The Sustainable Development Goals (SDGs) are a plan of action for people, planet and prosperity. Seventeen goals provide a common framework and language for governments, business and civil society to work towards a balanced world socially, environmentally and economically. Who would have thought that this year would be a timely reminder of these global goals on poverty eradication, good health, clean water and sanitation, among others.
In January, business, political, academia and other global leaders came together at the World Economic Forum (WEF) event. Every year, the WEF publishes the Global Risks Report that highlights key risks the world will likely face.
There are five categories for these risks: economic, environmental, geopolitical, technological, and societal. This year’s report the global long-term risks in terms of impact for the next 10 years are biodiversity loss, climate failure, water crisis, human-made environmental disasters, extreme weather, weapons of mass destruction, natural disasters, food crises, infectious diseases, and cyber attacks.
Despite infectious diseases being a top risk, countries and companies did little to plan for it.
Business continuity planning has been around for decades, with organisations focusing on economic risks like credit and liquidity, among others as well as operational risks like systems and processes.
This year, the Covid-19 pandemic demonstrated that societal risks can and will rapidly impact our businesses, economies, and lives significantly.
Lessons and insights
These crises have forced businesses to adjust with speed. At Standard Chartered, for instance, we centred on three key realities — people and relationships, digital transformation, improved agility, and strengthening our business continuity plan.
People and relationships are key because safeguarding and protecting staff wellbeing is and must always remain the top priority for organisations going forward.
Digital life and economy was still somewhat a strategic conversation. But in prioritising people’s wellbeing, businesses have had to go digital. As things stand, the future remains digital.
The ability to quickly test new ideas and strategies is vital in this new volatile, uncertain, complex, ambiguous world, just as we can no longer deny the imperative for business to view their models through a health, social and environmental lenses.
Health, social and environmental risks must now be part of business risks, opportunities, and shape continuity plans, as they are now clearly business issues.
As a country, we are yet to realise the long-term impacts of Covid-19. But it is clearer now more than ever that the future of business relies on a healthy society and environment.

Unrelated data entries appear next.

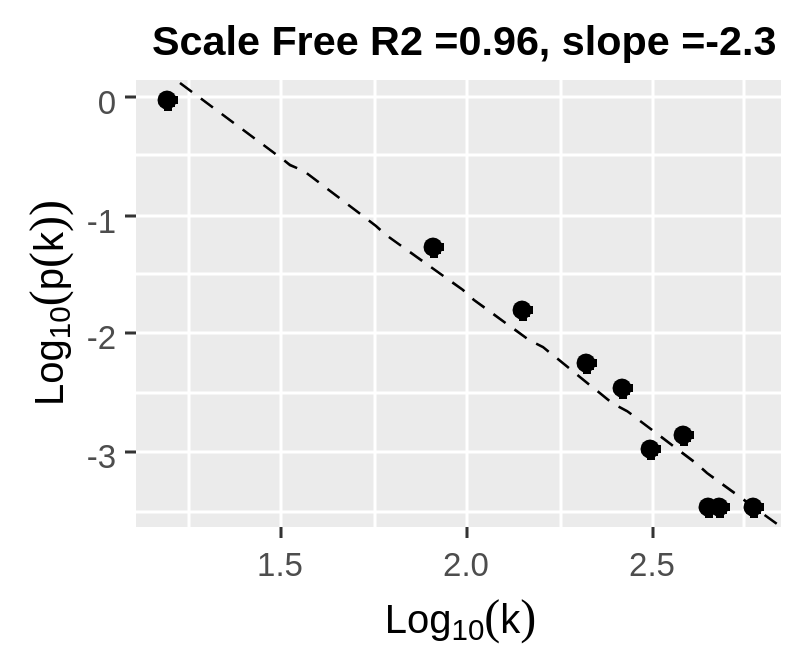
<!DOCTYPE html>
<html lang="en">
<head>
<meta charset="utf-8">
<title>Scale free fit</title>
<style>
:root { --paper: #fff; --panel: #ebebeb; --grid: #fff; --ink: #000; --tick: #333; --label: #4d4d4d; }
* { box-sizing: border-box; margin: 0; padding: 0; }
html, body { width: 802px; height: 666px; overflow: hidden; background: var(--paper); }
.chart { position: relative; width: 802px; height: 666px; font-family: "Liberation Sans", Arial, sans-serif; color: var(--ink); white-space: nowrap; }
.title { position: absolute; left: 152px; top: 16px; font-size: 41.3px; line-height: 50px; font-weight: 700; }
.plot { position: absolute; inset: 0; }
.panel { fill: var(--panel); }
.grid { stroke: var(--grid); stroke-width: 3; }
.ticks { stroke: var(--tick); stroke-width: 3; }
.fit { fill: none; stroke: var(--ink); stroke-width: 2.6; stroke-dasharray: 15 11; }
.tick-label { position: absolute; font-size: 33px; line-height: 34px; color: var(--label); }
.y { left: 40px; width: 76px; text-align: right; }
.x { top: 548px; width: 80px; text-align: center; }
.axis-title { position: absolute; font-size: 40px; line-height: 50px; text-align: center; }
.axis-title sub { position: relative; top: 7px; font-size: 29.5px; line-height: 0; vertical-align: baseline; }
.paren { font-family: "Liberation Serif", serif; font-size: 48px; line-height: 0; }
.x-title { left: 360px; top: 594px; width: 201px; }
.y-title { left: -71px; top: 278px; width: 240px; transform: rotate(-90deg); }
</style>
</head>
<body>
<figure class="chart">
  <h1 class="title">Scale Free R2 =0.96, slope =-2.3</h1>

  <svg class="plot" width="802" height="666" viewBox="0 0 802 666" role="img" aria-label="Scatter plot with a falling dashed fit line">
    <defs>
      <g id="point">
        <circle r="9.5"/>
        <path d="M5-4H11V4H8V7H5V11H-3V6Z"/>
      </g>
      <clipPath id="panel-area"><rect x="136" y="80" width="645" height="447"/></clipPath>
    </defs>
    <rect class="panel" x="136" y="80" width="645" height="447"/>
    <path class="grid" d="M136 97H781M136 155H781M136 216H781M136 274H781M136 333H781M136 393H781M136 452H781M136 512H781M189 80V527M281 80V527M375 80V527M467 80V527M561 80V527M653 80V527M744 80V527"/>
    <path class="ticks" d="M125 97H136M125 216H136M125 333H136M125 452H136M281 527V538M467 527V538M653 527V538"/>
    <g clip-path="url(#panel-area)">
      <polyline class="fit" points="180,83 281,158 290,165 304,171 376,226 386,235 463,290 474,300 529,340 543,347 612,403 627,411 697,464 707,473 777,524"/>
      <use href="#point" x="167" y="100"/>
      <use href="#point" x="433" y="247"/>
      <use href="#point" x="522" y="310"/>
      <use href="#point" x="586" y="363"/>
      <use href="#point" x="622" y="388"/>
      <use href="#point" x="650" y="449"/>
      <use href="#point" x="683" y="435"/>
      <use href="#point" x="708" y="507"/>
      <use href="#point" x="719" y="507"/>
      <use href="#point" x="753" y="507"/>
    </g>
  </svg>

  <span class="tick-label y" style="top:86px">0</span>
  <span class="tick-label y" style="top:205px">-1</span>
  <span class="tick-label y" style="top:321px">-2</span>
  <span class="tick-label y" style="top:440px">-3</span>

  <span class="tick-label x" style="left:240px">1.5</span>
  <span class="tick-label x" style="left:426px">2.0</span>
  <span class="tick-label x" style="left:612px">2.5</span>

  <div class="axis-title y-title">Log<sub>10</sub><span class="paren">(</span>p<span class="paren">(</span>k<span class="paren">))</span></div>
  <div class="axis-title x-title">Log<sub>10</sub><span class="paren">(</span>k<span class="paren">)</span></div>
</figure>
</body>
</html>
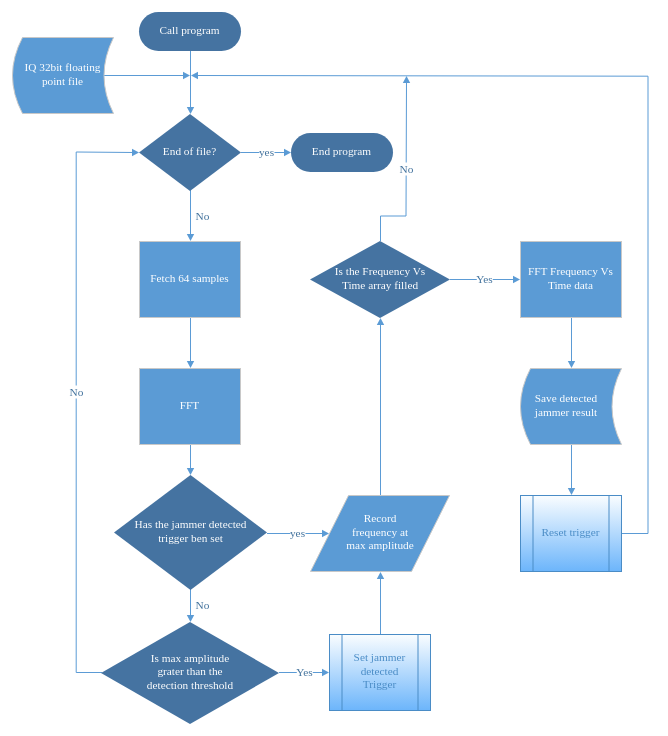
<!DOCTYPE html>
<html lang="en">
<head>
<meta charset="utf-8">
<title>Jammer detection flowchart</title>
<style>
:root {
  --paper: #ffffff;
  --process: #5b9bd5;
  --decision: #4573a1;
  --edge: #c8c8c8;
  --line: #5b9bd5;
  --label: #41719c;
  --sub-top: #fafdff;
  --sub-bottom: #6cb5fb;
  --sub-line: #4a8cc6;
}
* { box-sizing: border-box; margin: 0; padding: 0; }
html, body { width: 668px; height: 736px; overflow: hidden; background: var(--paper); }
.flowchart {
  position: relative; width: 668px; height: 736px; overflow: hidden;
  font: 11.3px/13.6px "Liberation Serif", "Times New Roman", serif;
}
.shapes { position: absolute; left: 0; top: 0; display: block; }
.connectors { fill: none; stroke: var(--line); stroke-width: 1; }
.arrowheads { fill: var(--line); }
.process { fill: var(--process); stroke: var(--edge); }
.decision { fill: var(--decision); }
.subroutine { fill: url(#subroutine-fill); stroke: var(--sub-line); }
.node {
  position: absolute; display: flex; align-items: center; justify-content: center;
  padding-bottom: 2px; text-align: center; white-space: nowrap; color: var(--paper);
}
.node.on-light { color: var(--sub-line); }
.label {
  position: absolute; margin-top: -1px; transform: translate(-50%, -50%);
  line-height: 13px; color: var(--label); background: var(--paper);
}
</style>
</head>
<body>
<main class="flowchart">
  <svg class="shapes" width="668" height="736" viewBox="0 0 668 736" aria-hidden="true">
    <defs>
      <linearGradient id="subroutine-fill" x1="0" y1="0" x2="0" y2="1">
        <stop offset="0" stop-color="var(--sub-top)"/>
        <stop offset="1" stop-color="var(--sub-bottom)"/>
      </linearGradient>
      <path id="stored-data" d="M10 0H101Q82 38 101 76H10Q-10 38 10 0Z"/>
      <g id="subroutine">
        <rect width="101" height="76"/>
        <path d="M12.5 0V76M88.5 0V76"/>
      </g>
      <path id="arrow-down" d="M-3.7 -7H3.7L0 0Z"/>
      <path id="arrow-up" d="M-3.7 7H3.7L0 0Z"/>
      <path id="arrow-right" d="M-7 -3.7V3.7L0 0Z"/>
      <path id="arrow-left" d="M7 -3.7V3.7L0 0Z"/>
    </defs>

    <g class="connectors">
      <path d="M190.5 50V110"/>
      <path d="M104 75.5H186"/>
      <path d="M241 152.5H287"/>
      <path d="M190.5 190V237"/>
      <path d="M190.5 317V364"/>
      <path d="M190.5 444V471"/>
      <path d="M190.5 589V618"/>
      <path d="M267 533.5H325"/>
      <path d="M279 672.5H325"/>
      <path d="M102 672.5H76.2V152L135 152.5"/>
      <path d="M380.5 634V576"/>
      <path d="M380.5 495V322"/>
      <path d="M380.5 241V216H406L406.5 80"/>
      <path d="M450 279.5H516"/>
      <path d="M571.5 317V364"/>
      <path d="M571.5 444V491"/>
      <path d="M621 533.5H648V76.2L195 75.5"/>
    </g>
    <g class="arrowheads">
      <use href="#arrow-down" x="190.5" y="114"/>
      <use href="#arrow-right" x="190" y="75.5"/>
      <use href="#arrow-left" x="191" y="75.5"/>
      <use href="#arrow-right" x="291" y="152.5"/>
      <use href="#arrow-right" x="139" y="152.5"/>
      <use href="#arrow-down" x="190.5" y="241"/>
      <use href="#arrow-down" x="190.5" y="368"/>
      <use href="#arrow-down" x="190.5" y="475"/>
      <use href="#arrow-down" x="190.5" y="622"/>
      <use href="#arrow-right" x="329" y="533.5"/>
      <use href="#arrow-right" x="329" y="672.5"/>
      <use href="#arrow-up" x="380.5" y="572"/>
      <use href="#arrow-up" x="380.5" y="318"/>
      <use href="#arrow-up" x="406.5" y="76"/>
      <use href="#arrow-right" x="520" y="279.5"/>
      <use href="#arrow-down" x="571.5" y="368"/>
      <use href="#arrow-down" x="571.5" y="495"/>
    </g>

    <g class="decision">
      <rect x="139" y="12" width="102" height="39" rx="19.5"/>
      <rect x="291" y="133" width="102" height="39" rx="19.5"/>
      <polygon points="190,114 241,152.5 190,191 139,152.5"/>
      <polygon points="380,241 450,279.5 380,318 310,279.5"/>
      <polygon points="190.5,475 267,532.5 190.5,590 114,532.5"/>
      <polygon points="190,622 279,673 190,724 101,673"/>
    </g>
    <g class="process">
      <use href="#stored-data" x="12.5" y="37.5"/>
      <use href="#stored-data" x="520.5" y="368.5"/>
      <rect x="139.5" y="241.5" width="101" height="76"/>
      <rect x="139.5" y="368.5" width="101" height="76"/>
      <rect x="520.5" y="241.5" width="101" height="76"/>
      <polygon points="348.5,495.5 449.5,495.5 411.5,571.5 310.5,571.5"/>
    </g>
    <g class="subroutine">
      <use href="#subroutine" x="329.5" y="634.5"/>
      <use href="#subroutine" x="520.5" y="495.5"/>
    </g>
  </svg>

  <div class="node" style="left:139px;top:12px;width:101px;height:39px">Call program</div>
  <div class="node" style="left:12px;top:37px;width:101px;height:77px">IQ 32bit floating<br>point file</div>
  <div class="node" style="left:139px;top:114px;width:101px;height:77px">End of file?</div>
  <div class="node" style="left:291px;top:133px;width:101px;height:39px">End program</div>
  <div class="node" style="left:139px;top:241px;width:101px;height:77px">Fetch 64 samples</div>
  <div class="node" style="left:139px;top:368px;width:101px;height:77px">FFT</div>
  <div class="node" style="left:114px;top:475px;width:153px;height:115px">Has the jammer detected<br>trigger ben set</div>
  <div class="node" style="left:101px;top:622px;width:178px;height:102px">Is max amplitude<br>grater than the<br>detection threshold</div>
  <div class="node" style="left:310px;top:241px;width:140px;height:77px">Is the Frequency Vs<br>Time array filled</div>
  <div class="node" style="left:310px;top:495px;width:140px;height:77px">Record<br>frequency at<br>max amplitude</div>
  <div class="node on-light" style="left:329px;top:634px;width:101px;height:77px">Set jammer<br>detected<br>Trigger</div>
  <div class="node" style="left:520px;top:241px;width:101px;height:77px">FFT Frequency Vs<br>Time data</div>
  <div class="node" style="left:520px;top:368px;width:92px;height:77px">Save detected<br>jammer result</div>
  <div class="node on-light" style="left:520px;top:495px;width:101px;height:77px">Reset trigger</div>

  <span class="label" style="left:266.5px;top:153px">yes</span>
  <span class="label" style="left:202.5px;top:216.5px">No</span>
  <span class="label" style="left:76.5px;top:392.5px">No</span>
  <span class="label" style="left:406.5px;top:169.5px">No</span>
  <span class="label" style="left:484.5px;top:279.5px">Yes</span>
  <span class="label" style="left:297.5px;top:533.5px">yes</span>
  <span class="label" style="left:202.5px;top:605.5px">No</span>
  <span class="label" style="left:304.5px;top:672.5px">Yes</span>
</main>
</body>
</html>
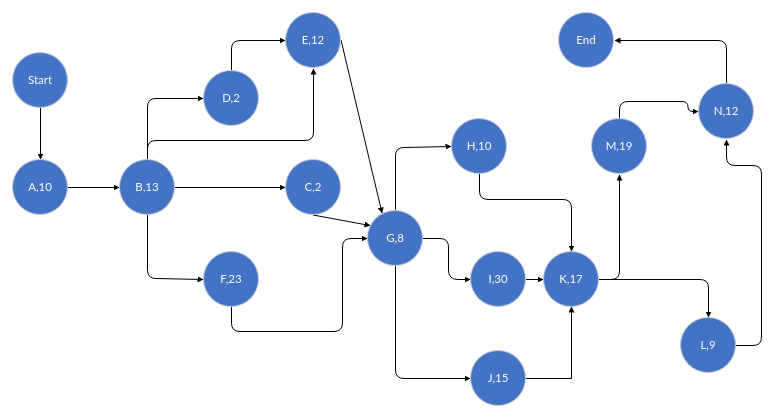
<!DOCTYPE html>
<html lang="en">
<head>
<meta charset="utf-8">
<title>Activity network diagram</title>
<style>
:root {
  --paper: #ffffff;
  --node: #4472c4;
  --node-edge: #c3c9d4;
  --node-text: #ffffff;
  --line: #000000;
}
* { box-sizing: border-box; }
html, body { margin: 0; background: var(--paper); overflow: hidden; }
.network {
  position: relative;
  width: 780px;
  height: 418px;
  overflow: hidden;
  background: var(--paper);
  font: 11.5px/1 Lato, "Open Sans", sans-serif;
}
.connectors { position: absolute; inset: 0; display: block; }
.connectors path { fill: none; stroke: var(--line); stroke-width: 1; }
.connectors marker path { fill: var(--line); stroke: none; }
.node {
  position: absolute;
  left: var(--x);
  top: var(--y);
  width: 56px;
  height: 56px;
  margin: -28px 0 0 -28px;
  display: flex;
  align-items: center;
  justify-content: center;
  border: 1px solid var(--node-edge);
  border-radius: 50%;
  background: var(--node);
  color: var(--node-text);
  white-space: nowrap;
}
</style>
</head>
<body>
<main class="network">
  <svg class="connectors" width="780" height="418" viewBox="0 0 780 418" aria-hidden="true">
    <defs>
      <marker id="arrow" markerUnits="userSpaceOnUse" markerWidth="6" markerHeight="6" refX="5.5" refY="3" orient="auto">
        <path d="M0 0L6 3L0 6Z"/>
      </marker>
    </defs>
    <g marker-end="url(#arrow)">
      <path id="start-a" marker-end="url(#arrow)" d="M40.5 108V159"/>
      <path id="a-b" marker-end="url(#arrow)" d="M68 187.5H119"/>
      <path id="b-d" marker-end="url(#arrow)" d="M147.5 160V107Q147.5 98.5 156 98.5H203"/>
      <path id="b-e" marker-end="url(#arrow)" d="M147.5 160V149Q147.5 140.5 156 140.5H305Q313.5 140.5 313.5 132V69"/>
      <path id="b-c" marker-end="url(#arrow)" d="M175 187.5H285"/>
      <path id="b-f" marker-end="url(#arrow)" d="M147.5 215V270Q147.5 278.5 156 278.5L203 279.5"/>
      <path id="d-e" marker-end="url(#arrow)" d="M231.5 71V49Q231.5 40.5 240 40.5H285"/>
      <path id="e-g" marker-end="url(#arrow)" d="M341 40L382 213"/>
      <path id="c-g" marker-end="url(#arrow)" d="M313 215L370 225.5"/>
      <path id="f-g" marker-end="url(#arrow)" d="M231.5 307V323Q231.5 331.5 240 331.5H334Q342.5 331.5 342.5 323V247Q342.5 238.5 351 238.5H367"/>
      <path id="g-h" marker-end="url(#arrow)" d="M395.5 211V156Q395.5 147.5 404 147.5L451 146.5"/>
      <path id="g-i" marker-end="url(#arrow)" d="M423 238.5H440Q448.5 238.5 448.5 247V270Q448.5 279.5 458 279.5H470"/>
      <path id="g-j" marker-end="url(#arrow)" d="M395.5 266V370Q395.5 378.5 404 378.5H470"/>
      <path id="h-k" marker-end="url(#arrow)" d="M479.5 174V191Q479.5 199.5 488 199.5H563Q571.5 199.5 571.5 208V251"/>
      <path id="i-k" marker-end="url(#arrow)" d="M526 279.5H543"/>
      <path id="j-k" marker-end="url(#arrow)" d="M526 378.5H571.5V307"/>
      <path id="k-m" marker-end="url(#arrow)" d="M599 279.5H611Q619.5 279.5 619.5 271V175"/>
      <path id="k-l" marker-end="url(#arrow)" d="M599 279.5H700Q708.5 279.5 708.5 288V317"/>
      <path id="m-n" marker-end="url(#arrow)" d="M619.5 119V110Q619.5 101.5 628 101.5H682Q688 101.5 688 107Q688 111.5 693 111.5H698"/>
      <path id="l-n" marker-end="url(#arrow)" d="M736 345.5H753Q761.5 345.5 761.5 337V174Q761.5 165.5 753 165.5H735Q726.5 165.5 726.5 157V140"/>
      <path id="n-end" marker-end="url(#arrow)" d="M726.5 84V49Q726.5 40.5 718 40.5H615"/>
    </g>
  </svg>
  <div class="node" style="--x:40px;--y:80px">Start</div>
  <div class="node" style="--x:40px;--y:187px">A,10</div>
  <div class="node" style="--x:147px;--y:187px">B,13</div>
  <div class="node" style="--x:313px;--y:187px">C,2</div>
  <div class="node" style="--x:231px;--y:98px">D,2</div>
  <div class="node" style="--x:313px;--y:40px">E,12</div>
  <div class="node" style="--x:231px;--y:279px">F,23</div>
  <div class="node" style="--x:395px;--y:238px">G,8</div>
  <div class="node" style="--x:479px;--y:146px">H,10</div>
  <div class="node" style="--x:498px;--y:279px">I,30</div>
  <div class="node" style="--x:498px;--y:378px">J,15</div>
  <div class="node" style="--x:571px;--y:279px">K,17</div>
  <div class="node" style="--x:708px;--y:345px">L,9</div>
  <div class="node" style="--x:619px;--y:146px">M,19</div>
  <div class="node" style="--x:726px;--y:111px">N,12</div>
  <div class="node" style="--x:586px;--y:40px">End</div>
</main>
</body>
</html>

Companies need to tie business success to social and environmental wellbeing. It is now quite clear that the SDGs are no longer good-to-have but a must-have! It is the only way businesses will survive and more importantly, thrive.